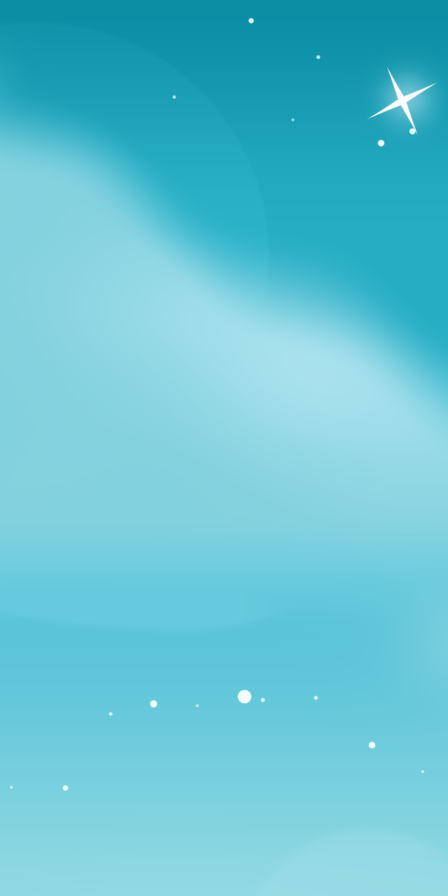
Give the GLSL for this background, as a Shadertoy shader.

```glsl
// Soft turquoise sky with a broad glowing cloud, drifting haze, small stars and one sparkle.

const vec3 ZENITH  = vec3(0.04, 0.55, 0.64);
const vec3 TEAL    = vec3(0.15, 0.68, 0.77);
const vec3 AQUA    = vec3(0.36, 0.77, 0.85);
const vec3 HORIZON = vec3(0.54, 0.84, 0.88);
const vec3 CLOUD   = vec3(0.51, 0.82, 0.87);
const vec3 GLOW    = vec3(0.66, 0.88, 0.93);
const vec3 HAZE    = vec3(0.44, 0.81, 0.88);

vec2 hash2(vec2 p) {
    p = vec2(dot(p, vec2(127.1, 311.7)), dot(p, vec2(269.5, 183.3)));
    return fract(sin(p) * 43758.5);
}

float gradientNoise(vec2 p) {
    vec2 i = floor(p), f = fract(p), u = f * f * (3.0 - 2.0 * f);
    vec2 e = vec2(0.0, 1.0);
    float a = dot(hash2(i) * 2.0 - 1.0, f);
    float b = dot(hash2(i + e.yx) * 2.0 - 1.0, f - e.yx);
    float c = dot(hash2(i + e.xy) * 2.0 - 1.0, f - e.xy);
    float d = dot(hash2(i + e.yy) * 2.0 - 1.0, f - e.yy);
    return mix(mix(a, b, u.x), mix(c, d, u.x), u.y);
}

// Gaussian falloff inside a rotated ellipse
float softEllipse(vec2 p, vec2 center, vec2 radius, float angle) {
    float c = cos(angle), s = sin(angle);
    vec2 q = p - center;
    q = vec2(c * q.x + s * q.y, c * q.y - s * q.x) / radius;
    return exp(-dot(q, q));
}

float disc(vec2 p, vec2 center, float radius, float blur) {
    return 1.0 - smoothstep(-blur, blur, length(p - center) - radius);
}

// Tapered ray through the origin
float ray(vec2 p, vec2 dir, float len, float width, float blur) {
    float along = abs(dot(p, dir)) / len;
    float across = abs(dir.x * p.y - dir.y * p.x);
    float halfWidth = width * pow(max(1.0 - along, 0.0), 1.3);
    return (1.0 - smoothstep(-blur, blur, across - halfWidth)) * (1.0 - smoothstep(0.8, 1.0, along));
}

// Stars spread evenly in x and jittered within a box
float starField(vec2 p, vec2 low, vec2 high, int count, float seed, float blur) {
    float light = 0.0;
    for (int i = 0; i < count; i++) {
        vec2 jitter = hash2(vec2(float(i), seed));
        vec2 place = vec2((float(i) + jitter.x) / float(count), jitter.y);
        float size = hash2(vec2(seed, float(i) + 9.0)).x;
        float star = disc(p, mix(low, high, place), mix(0.003, 0.008, size * size), blur);
        light = max(light, star * mix(0.6, 1.0, size));
    }
    return light;
}

vec3 skyColor(float y) {
    vec3 upper = mix(TEAL, ZENITH, smoothstep(1.45, 2.06, y));
    vec3 lower = mix(HORIZON, AQUA, smoothstep(0.0, 0.6, y));
    return mix(lower, upper, smoothstep(0.9, 1.3, y));
}

float cloudTop(float x) {
    return 1.743 - 0.61 * x + 0.035 * sin(10.8 * (x - 0.06));
}

float hazeEdge(float x) {
    float d = x - 0.42;
    return 0.592 + d * d * mix(0.23, 0.9, step(0.0, d));
}

void mainImage(out vec4 fragColor, in vec2 fragCoord) {
    // Canvas is one unit wide and two units high
    vec2 p = fragCoord / iResolution.xy * vec2(1.0, 2.0);
    float blur = 1.0 / iResolution.x;
    float drift = gradientNoise(p * vec2(3.0, 5.0));
    vec3 color = skyColor(p.y);

    // Faint halo and edge glow in the upper sky
    color += 0.018 * disc(p, vec2(0.08, 1.43), 0.52, 0.006);
    color = mix(color, AQUA, 0.25 * softEllipse(p, vec2(-0.03, 1.82), vec2(0.06, 0.07), 0.0));

    // Wavy haze below the cloud
    float edge = hazeEdge(p.x);
    float haze = smoothstep(edge - 0.012, edge + 0.012, p.y) * (1.0 - smoothstep(0.5, 0.85, p.x));
    float upperHaze = smoothstep(0.58, 0.76, p.y);
    float hazeTop = 1.0 - smoothstep(0.9, 1.2, p.y);
    color = mix(color, HAZE, max(0.5 * haze, 0.8 * upperHaze) * hazeTop);
    color = mix(color, CLOUD, 0.75 * softEllipse(p, vec2(1.04, 0.57), vec2(0.15, 0.13), 0.0));

    // Main cloud and its slanted highlight
    float softness = mix(0.11, 0.15, p.x);
    float depth = cloudTop(p.x) + 0.03 * drift - p.y;
    float cloud = smoothstep(-softness, softness, depth) * smoothstep(0.69, 0.86, p.y);
    float light = softEllipse(p, vec2(0.69, 1.18), vec2(0.46, 0.20), -0.42);
    vec3 cloudColor = mix(CLOUD, GLOW, clamp(light + 0.12 * drift, 0.0, 1.0));
    color = mix(color, cloudColor, cloud);

    // Pale mounds along the bottom
    color = mix(color, vec3(0.61, 0.86, 0.90), 0.55 * disc(p, vec2(0.82, -0.14), 0.285, 0.02));
    color = mix(color, GLOW, 0.3 * softEllipse(p, vec2(0.4, -0.04), vec2(0.6, 0.12), 0.0));

    // Scattered stars and one large dot
    float stars = starField(p, vec2(0.38, 1.45), vec2(1.0, 1.97), 6, 3.0, blur);
    stars = max(stars, starField(p, vec2(0.0, 0.22), vec2(0.95, 0.45), 9, 7.0, blur));
    stars = max(stars, disc(p, vec2(0.546, 0.445), 0.015, blur));
    color = mix(color, vec3(0.96, 1.0, 1.0), stars);

    // Four-pointed sparkle
    vec2 q = p - vec2(0.898, 1.775);
    float halo = softEllipse(q, vec2(0.012, 0.005), vec2(0.055), 0.0);
    float sparkle = max(ray(q, vec2(0.886, 0.464), 0.092, 0.008, blur),
                        ray(q, vec2(0.41, -0.912), 0.088, 0.008, blur));
    color = mix(color, GLOW, 0.6 * halo);
    color = mix(color, vec3(1.0), sparkle);

    fragColor = vec4(clamp(color, 0.0, 1.0), 1.0);
}
```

#####

Please reproduce every entry above exactly, but leave out the pictures.

-- Expected answer --
Give the GLSL for this background, as a Shadertoy shader.

```glsl
// Soft turquoise sky with a broad glowing cloud, drifting haze, small stars and one sparkle.

const vec3 ZENITH  = vec3(0.04, 0.55, 0.64);
const vec3 TEAL    = vec3(0.15, 0.68, 0.77);
const vec3 AQUA    = vec3(0.36, 0.77, 0.85);
const vec3 HORIZON = vec3(0.54, 0.84, 0.88);
const vec3 CLOUD   = vec3(0.51, 0.82, 0.87);
const vec3 GLOW    = vec3(0.66, 0.88, 0.93);
const vec3 HAZE    = vec3(0.44, 0.81, 0.88);

vec2 hash2(vec2 p) {
    p = vec2(dot(p, vec2(127.1, 311.7)), dot(p, vec2(269.5, 183.3)));
    return fract(sin(p) * 43758.5);
}

float gradientNoise(vec2 p) {
    vec2 i = floor(p), f = fract(p), u = f * f * (3.0 - 2.0 * f);
    vec2 e = vec2(0.0, 1.0);
    float a = dot(hash2(i) * 2.0 - 1.0, f);
    float b = dot(hash2(i + e.yx) * 2.0 - 1.0, f - e.yx);
    float c = dot(hash2(i + e.xy) * 2.0 - 1.0, f - e.xy);
    float d = dot(hash2(i + e.yy) * 2.0 - 1.0, f - e.yy);
    return mix(mix(a, b, u.x), mix(c, d, u.x), u.y);
}

// Gaussian falloff inside a rotated ellipse
float softEllipse(vec2 p, vec2 center, vec2 radius, float angle) {
    float c = cos(angle), s = sin(angle);
    vec2 q = p - center;
    q = vec2(c * q.x + s * q.y, c * q.y - s * q.x) / radius;
    return exp(-dot(q, q));
}

float disc(vec2 p, vec2 center, float radius, float blur) {
    return 1.0 - smoothstep(-blur, blur, length(p - center) - radius);
}

// Tapered ray through the origin
float ray(vec2 p, vec2 dir, float len, float width, float blur) {
    float along = abs(dot(p, dir)) / len;
    float across = abs(dir.x * p.y - dir.y * p.x);
    float halfWidth = width * pow(max(1.0 - along, 0.0), 1.3);
    return (1.0 - smoothstep(-blur, blur, across - halfWidth)) * (1.0 - smoothstep(0.8, 1.0, along));
}

// Stars spread evenly in x and jittered within a box
float starField(vec2 p, vec2 low, vec2 high, int count, float seed, float blur) {
    float light = 0.0;
    for (int i = 0; i < count; i++) {
        vec2 jitter = hash2(vec2(float(i), seed));
        vec2 place = vec2((float(i) + jitter.x) / float(count), jitter.y);
        float size = hash2(vec2(seed, float(i) + 9.0)).x;
        float star = disc(p, mix(low, high, place), mix(0.003, 0.008, size * size), blur);
        light = max(light, star * mix(0.6, 1.0, size));
    }
    return light;
}

vec3 skyColor(float y) {
    vec3 upper = mix(TEAL, ZENITH, smoothstep(1.45, 2.06, y));
    vec3 lower = mix(HORIZON, AQUA, smoothstep(0.0, 0.6, y));
    return mix(lower, upper, smoothstep(0.9, 1.3, y));
}

float cloudTop(float x) {
    return 1.743 - 0.61 * x + 0.035 * sin(10.8 * (x - 0.06));
}

float hazeEdge(float x) {
    float d = x - 0.42;
    return 0.592 + d * d * mix(0.23, 0.9, step(0.0, d));
}

void mainImage(out vec4 fragColor, in vec2 fragCoord) {
    // Canvas is one unit wide and two units high
    vec2 p = fragCoord / iResolution.xy * vec2(1.0, 2.0);
    float blur = 1.0 / iResolution.x;
    float drift = gradientNoise(p * vec2(3.0, 5.0));
    vec3 color = skyColor(p.y);

    // Faint halo and edge glow in the upper sky
    color += 0.018 * disc(p, vec2(0.08, 1.43), 0.52, 0.006);
    color = mix(color, AQUA, 0.25 * softEllipse(p, vec2(-0.03, 1.82), vec2(0.06, 0.07), 0.0));

    // Wavy haze below the cloud
    float edge = hazeEdge(p.x);
    float haze = smoothstep(edge - 0.012, edge + 0.012, p.y) * (1.0 - smoothstep(0.5, 0.85, p.x));
    float upperHaze = smoothstep(0.58, 0.76, p.y);
    float hazeTop = 1.0 - smoothstep(0.9, 1.2, p.y);
    color = mix(color, HAZE, max(0.5 * haze, 0.8 * upperHaze) * hazeTop);
    color = mix(color, CLOUD, 0.75 * softEllipse(p, vec2(1.04, 0.57), vec2(0.15, 0.13), 0.0));

    // Main cloud and its slanted highlight
    float softness = mix(0.11, 0.15, p.x);
    float depth = cloudTop(p.x) + 0.03 * drift - p.y;
    float cloud = smoothstep(-softness, softness, depth) * smoothstep(0.69, 0.86, p.y);
    float light = softEllipse(p, vec2(0.69, 1.18), vec2(0.46, 0.20), -0.42);
    vec3 cloudColor = mix(CLOUD, GLOW, clamp(light + 0.12 * drift, 0.0, 1.0));
    color = mix(color, cloudColor, cloud);

    // Pale mounds along the bottom
    color = mix(color, vec3(0.61, 0.86, 0.90), 0.55 * disc(p, vec2(0.82, -0.14), 0.285, 0.02));
    color = mix(color, GLOW, 0.3 * softEllipse(p, vec2(0.4, -0.04), vec2(0.6, 0.12), 0.0));

    // Scattered stars and one large dot
    float stars = starField(p, vec2(0.38, 1.45), vec2(1.0, 1.97), 6, 3.0, blur);
    stars = max(stars, starField(p, vec2(0.0, 0.22), vec2(0.95, 0.45), 9, 7.0, blur));
    stars = max(stars, disc(p, vec2(0.546, 0.445), 0.015, blur));
    color = mix(color, vec3(0.96, 1.0, 1.0), stars);

    // Four-pointed sparkle
    vec2 q = p - vec2(0.898, 1.775);
    float halo = softEllipse(q, vec2(0.012, 0.005), vec2(0.055), 0.0);
    float sparkle = max(ray(q, vec2(0.886, 0.464), 0.092, 0.008, blur),
                        ray(q, vec2(0.41, -0.912), 0.088, 0.008, blur));
    color = mix(color, GLOW, 0.6 * halo);
    color = mix(color, vec3(1.0), sparkle);

    fragColor = vec4(clamp(color, 0.0, 1.0), 1.0);
}
```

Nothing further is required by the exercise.